This project will remove seven culvert barriers throughout the Upper Greenbrier Watershed in West Virginia. The improvements will open habitat in the tributaries as well as provide connectivity along the main river, and they will improve climate resiliency by providing a network of high elevation, cold-water habitats. Species benefited from this project include brook trout, green floater, eastern hellbender and federally endangered candy darter. This project is part of a larger ten-year effort to remove all barriers into the West Fork and East Fork Greenbrier to create a network of 105 miles of connected cold-water habitat. The surrounding area has a high risk of severe flooding and undersized culverts pose a significant hazard to those who rely on these roads. Some of these sites are within the Monongahela National Forest, a tourism destination that boasts 3 million visitors annually. Replacing the road stream crossings with fish friendly structures that can withstand higher flow events will provide both public safety and recreational benefits.
Project Quick Facts:
WV, Pocahontas County
NFPP Project Funding
25 Stream Miles Reopened
Partner Project Lead
The National Fish Passage Program: Leaders in Building Bridges and Fostering Connections
The National Fish Passage Program is a national leader connecting watersheds and people. The program has decades of experience implementing infrastructure projects with partners. Fish passage project proposals can be initiated by any individual, organization, government, or agency. However, proposals must be submitted and completed in cooperation with a Fish and Wildlife Conservation Office. (Please note thatprojects being used for federal or state compensatory mitigation or required by existing federal or state regulatory programs are not eligible for funding through the National Fish Passage Program.)
200 Million Dollar Investment in Rivers, Wildlife, and Communities

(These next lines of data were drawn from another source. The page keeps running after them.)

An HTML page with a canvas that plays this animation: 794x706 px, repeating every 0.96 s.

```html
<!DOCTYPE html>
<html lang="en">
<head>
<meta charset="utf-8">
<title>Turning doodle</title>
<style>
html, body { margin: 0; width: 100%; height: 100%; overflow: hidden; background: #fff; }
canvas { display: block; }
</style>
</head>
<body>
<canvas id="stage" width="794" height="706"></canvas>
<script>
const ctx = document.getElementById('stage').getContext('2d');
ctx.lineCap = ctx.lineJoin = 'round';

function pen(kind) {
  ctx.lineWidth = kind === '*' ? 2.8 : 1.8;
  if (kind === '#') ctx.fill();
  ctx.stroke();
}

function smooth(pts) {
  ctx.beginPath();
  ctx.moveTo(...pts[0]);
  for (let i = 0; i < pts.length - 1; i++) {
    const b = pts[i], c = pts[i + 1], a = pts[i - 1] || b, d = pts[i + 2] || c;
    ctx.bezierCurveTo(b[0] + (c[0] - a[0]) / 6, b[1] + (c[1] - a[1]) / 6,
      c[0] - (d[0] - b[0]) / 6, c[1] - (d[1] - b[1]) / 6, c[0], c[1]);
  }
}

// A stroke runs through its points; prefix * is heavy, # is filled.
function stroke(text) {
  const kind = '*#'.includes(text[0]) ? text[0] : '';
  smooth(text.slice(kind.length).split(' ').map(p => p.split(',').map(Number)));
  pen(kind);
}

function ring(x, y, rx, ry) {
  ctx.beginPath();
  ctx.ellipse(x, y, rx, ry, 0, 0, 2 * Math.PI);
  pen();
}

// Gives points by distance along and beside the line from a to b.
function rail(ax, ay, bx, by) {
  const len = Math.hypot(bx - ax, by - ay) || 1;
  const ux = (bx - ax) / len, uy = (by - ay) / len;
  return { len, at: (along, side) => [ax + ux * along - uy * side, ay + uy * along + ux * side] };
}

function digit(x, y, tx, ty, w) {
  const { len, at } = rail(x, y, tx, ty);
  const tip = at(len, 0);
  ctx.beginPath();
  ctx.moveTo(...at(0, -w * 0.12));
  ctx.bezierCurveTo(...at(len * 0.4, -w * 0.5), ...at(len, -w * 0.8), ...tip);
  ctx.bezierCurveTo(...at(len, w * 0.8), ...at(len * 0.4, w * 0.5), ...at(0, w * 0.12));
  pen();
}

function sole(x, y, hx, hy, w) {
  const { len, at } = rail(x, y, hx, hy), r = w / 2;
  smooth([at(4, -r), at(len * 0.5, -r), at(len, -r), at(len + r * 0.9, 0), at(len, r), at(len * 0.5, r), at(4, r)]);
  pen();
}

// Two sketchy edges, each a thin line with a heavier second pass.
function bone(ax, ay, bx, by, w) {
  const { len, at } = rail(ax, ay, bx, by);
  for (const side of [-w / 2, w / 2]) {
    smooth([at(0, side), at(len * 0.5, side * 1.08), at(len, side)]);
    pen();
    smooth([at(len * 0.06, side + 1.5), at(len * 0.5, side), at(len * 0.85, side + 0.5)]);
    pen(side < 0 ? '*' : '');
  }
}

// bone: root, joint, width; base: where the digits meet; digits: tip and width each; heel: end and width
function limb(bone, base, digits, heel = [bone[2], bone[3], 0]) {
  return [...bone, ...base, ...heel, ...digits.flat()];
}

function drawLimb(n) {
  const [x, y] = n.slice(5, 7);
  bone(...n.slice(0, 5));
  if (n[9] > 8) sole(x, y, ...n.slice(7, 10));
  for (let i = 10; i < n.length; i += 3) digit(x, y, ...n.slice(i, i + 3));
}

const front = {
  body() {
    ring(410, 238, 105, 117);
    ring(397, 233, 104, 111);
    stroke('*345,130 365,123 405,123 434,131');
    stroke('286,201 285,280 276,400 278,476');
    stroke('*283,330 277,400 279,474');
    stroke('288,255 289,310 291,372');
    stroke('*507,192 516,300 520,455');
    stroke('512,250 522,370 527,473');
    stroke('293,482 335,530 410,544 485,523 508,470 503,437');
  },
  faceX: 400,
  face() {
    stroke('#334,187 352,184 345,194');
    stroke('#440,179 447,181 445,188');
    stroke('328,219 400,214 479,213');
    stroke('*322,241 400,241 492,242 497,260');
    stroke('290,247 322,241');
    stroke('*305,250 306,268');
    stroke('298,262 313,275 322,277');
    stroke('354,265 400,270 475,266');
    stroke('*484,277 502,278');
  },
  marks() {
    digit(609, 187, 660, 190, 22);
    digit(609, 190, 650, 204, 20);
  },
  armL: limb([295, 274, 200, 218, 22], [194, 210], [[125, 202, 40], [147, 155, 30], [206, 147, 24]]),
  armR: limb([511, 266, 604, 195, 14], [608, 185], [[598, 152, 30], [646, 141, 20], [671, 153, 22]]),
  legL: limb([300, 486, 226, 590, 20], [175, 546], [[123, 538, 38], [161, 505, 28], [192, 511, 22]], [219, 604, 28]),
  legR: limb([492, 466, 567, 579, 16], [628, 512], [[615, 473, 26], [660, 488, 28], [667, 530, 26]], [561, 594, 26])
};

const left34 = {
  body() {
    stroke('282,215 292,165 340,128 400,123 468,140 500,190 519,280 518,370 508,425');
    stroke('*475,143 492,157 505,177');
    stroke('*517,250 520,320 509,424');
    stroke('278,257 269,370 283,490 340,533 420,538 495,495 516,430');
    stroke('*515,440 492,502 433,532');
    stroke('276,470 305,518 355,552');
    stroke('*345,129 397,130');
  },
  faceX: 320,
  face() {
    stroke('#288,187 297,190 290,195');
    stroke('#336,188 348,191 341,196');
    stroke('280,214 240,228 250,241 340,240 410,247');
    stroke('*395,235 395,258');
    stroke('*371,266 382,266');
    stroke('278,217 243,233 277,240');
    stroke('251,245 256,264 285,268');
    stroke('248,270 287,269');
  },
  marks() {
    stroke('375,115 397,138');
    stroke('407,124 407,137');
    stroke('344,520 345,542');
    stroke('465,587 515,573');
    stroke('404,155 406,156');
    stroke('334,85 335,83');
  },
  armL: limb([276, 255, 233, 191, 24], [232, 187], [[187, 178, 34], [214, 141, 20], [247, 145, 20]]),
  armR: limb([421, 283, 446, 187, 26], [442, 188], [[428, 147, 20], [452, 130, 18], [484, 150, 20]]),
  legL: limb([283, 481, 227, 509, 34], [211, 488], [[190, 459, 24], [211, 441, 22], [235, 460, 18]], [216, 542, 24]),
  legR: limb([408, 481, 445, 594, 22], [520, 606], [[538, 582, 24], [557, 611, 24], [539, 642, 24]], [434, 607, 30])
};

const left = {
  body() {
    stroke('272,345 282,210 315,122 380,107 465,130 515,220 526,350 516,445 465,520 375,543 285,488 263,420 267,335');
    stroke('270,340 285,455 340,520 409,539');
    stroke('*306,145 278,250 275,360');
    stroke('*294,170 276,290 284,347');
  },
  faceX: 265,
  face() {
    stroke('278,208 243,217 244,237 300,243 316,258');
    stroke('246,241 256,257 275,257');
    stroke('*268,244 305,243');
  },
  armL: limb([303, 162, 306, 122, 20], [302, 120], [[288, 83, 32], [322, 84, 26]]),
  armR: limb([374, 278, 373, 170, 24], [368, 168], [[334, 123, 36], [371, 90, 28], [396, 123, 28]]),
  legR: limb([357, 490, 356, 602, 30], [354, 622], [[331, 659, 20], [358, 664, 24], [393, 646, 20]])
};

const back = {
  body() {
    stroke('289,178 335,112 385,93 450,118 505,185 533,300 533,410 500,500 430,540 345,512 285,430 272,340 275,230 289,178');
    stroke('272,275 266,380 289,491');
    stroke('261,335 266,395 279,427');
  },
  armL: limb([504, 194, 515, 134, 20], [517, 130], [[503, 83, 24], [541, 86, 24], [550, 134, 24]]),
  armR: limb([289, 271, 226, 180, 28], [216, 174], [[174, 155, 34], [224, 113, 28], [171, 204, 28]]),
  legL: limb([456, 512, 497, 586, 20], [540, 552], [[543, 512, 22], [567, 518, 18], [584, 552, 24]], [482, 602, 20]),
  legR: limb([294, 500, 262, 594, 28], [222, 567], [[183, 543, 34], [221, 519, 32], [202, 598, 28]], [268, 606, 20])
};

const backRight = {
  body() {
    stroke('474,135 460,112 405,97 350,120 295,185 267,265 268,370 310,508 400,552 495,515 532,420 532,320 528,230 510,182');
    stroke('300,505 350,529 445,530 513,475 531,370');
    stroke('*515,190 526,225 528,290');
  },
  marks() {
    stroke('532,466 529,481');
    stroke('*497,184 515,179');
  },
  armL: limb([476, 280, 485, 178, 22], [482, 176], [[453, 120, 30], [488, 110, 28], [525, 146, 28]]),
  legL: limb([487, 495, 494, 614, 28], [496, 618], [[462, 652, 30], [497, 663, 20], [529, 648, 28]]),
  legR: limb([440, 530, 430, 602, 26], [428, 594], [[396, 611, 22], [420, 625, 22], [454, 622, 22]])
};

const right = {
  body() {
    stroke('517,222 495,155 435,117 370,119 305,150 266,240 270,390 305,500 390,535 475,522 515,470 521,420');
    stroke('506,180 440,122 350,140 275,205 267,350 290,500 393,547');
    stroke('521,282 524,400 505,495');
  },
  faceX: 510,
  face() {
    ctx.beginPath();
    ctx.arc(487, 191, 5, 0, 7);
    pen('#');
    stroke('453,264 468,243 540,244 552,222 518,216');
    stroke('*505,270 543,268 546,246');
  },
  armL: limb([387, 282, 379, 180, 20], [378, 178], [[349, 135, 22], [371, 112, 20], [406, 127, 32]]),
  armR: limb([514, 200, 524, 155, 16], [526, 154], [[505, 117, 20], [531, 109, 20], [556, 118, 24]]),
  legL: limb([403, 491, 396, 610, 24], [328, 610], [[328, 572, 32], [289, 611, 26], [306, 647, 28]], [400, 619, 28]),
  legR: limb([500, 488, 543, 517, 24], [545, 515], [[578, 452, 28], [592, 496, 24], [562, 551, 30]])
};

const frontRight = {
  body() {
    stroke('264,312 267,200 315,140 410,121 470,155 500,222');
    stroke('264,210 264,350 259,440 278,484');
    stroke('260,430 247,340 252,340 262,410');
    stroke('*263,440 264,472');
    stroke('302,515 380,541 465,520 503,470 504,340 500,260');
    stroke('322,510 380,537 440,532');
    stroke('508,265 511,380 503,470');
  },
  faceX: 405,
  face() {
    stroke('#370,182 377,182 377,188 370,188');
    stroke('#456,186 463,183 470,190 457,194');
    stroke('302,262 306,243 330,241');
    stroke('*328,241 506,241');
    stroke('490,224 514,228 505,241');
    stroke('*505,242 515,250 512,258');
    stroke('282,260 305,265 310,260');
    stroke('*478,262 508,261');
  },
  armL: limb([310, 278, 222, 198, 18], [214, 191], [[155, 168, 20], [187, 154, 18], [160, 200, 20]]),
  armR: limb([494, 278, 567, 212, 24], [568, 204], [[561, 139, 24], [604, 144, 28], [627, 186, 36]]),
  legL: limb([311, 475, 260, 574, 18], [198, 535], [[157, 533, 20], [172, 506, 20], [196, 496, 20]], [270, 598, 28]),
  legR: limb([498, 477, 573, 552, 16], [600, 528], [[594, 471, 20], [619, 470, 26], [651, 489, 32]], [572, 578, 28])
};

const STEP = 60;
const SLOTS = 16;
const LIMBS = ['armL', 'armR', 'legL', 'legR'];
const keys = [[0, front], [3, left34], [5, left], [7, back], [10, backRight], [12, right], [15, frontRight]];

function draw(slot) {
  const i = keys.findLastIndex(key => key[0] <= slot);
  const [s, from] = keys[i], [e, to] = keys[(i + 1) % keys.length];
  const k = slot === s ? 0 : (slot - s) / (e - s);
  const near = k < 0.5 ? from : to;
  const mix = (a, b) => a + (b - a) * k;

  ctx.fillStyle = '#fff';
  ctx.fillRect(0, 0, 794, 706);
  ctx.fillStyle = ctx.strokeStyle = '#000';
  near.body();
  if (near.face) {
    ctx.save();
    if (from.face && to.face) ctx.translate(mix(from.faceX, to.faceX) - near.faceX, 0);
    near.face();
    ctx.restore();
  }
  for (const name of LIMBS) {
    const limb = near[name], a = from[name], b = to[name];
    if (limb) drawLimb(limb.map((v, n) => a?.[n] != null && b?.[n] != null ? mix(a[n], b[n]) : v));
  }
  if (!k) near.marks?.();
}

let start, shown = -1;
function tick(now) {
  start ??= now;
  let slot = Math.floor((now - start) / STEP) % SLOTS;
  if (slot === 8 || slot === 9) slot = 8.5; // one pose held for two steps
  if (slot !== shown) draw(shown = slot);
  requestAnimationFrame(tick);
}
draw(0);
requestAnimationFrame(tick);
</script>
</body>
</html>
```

Clean free-flowing waterways are vital to wildlife, people, and ecosystems. But across the country, millions of barriers fragment rivers, block fish migration, and put communities at higher risk to flooding. The, signed in November 2021, included $200 million for restoring fish and wildlife passage by removing in-stream barriers and providing technical assistance under the National Fish Passage Program.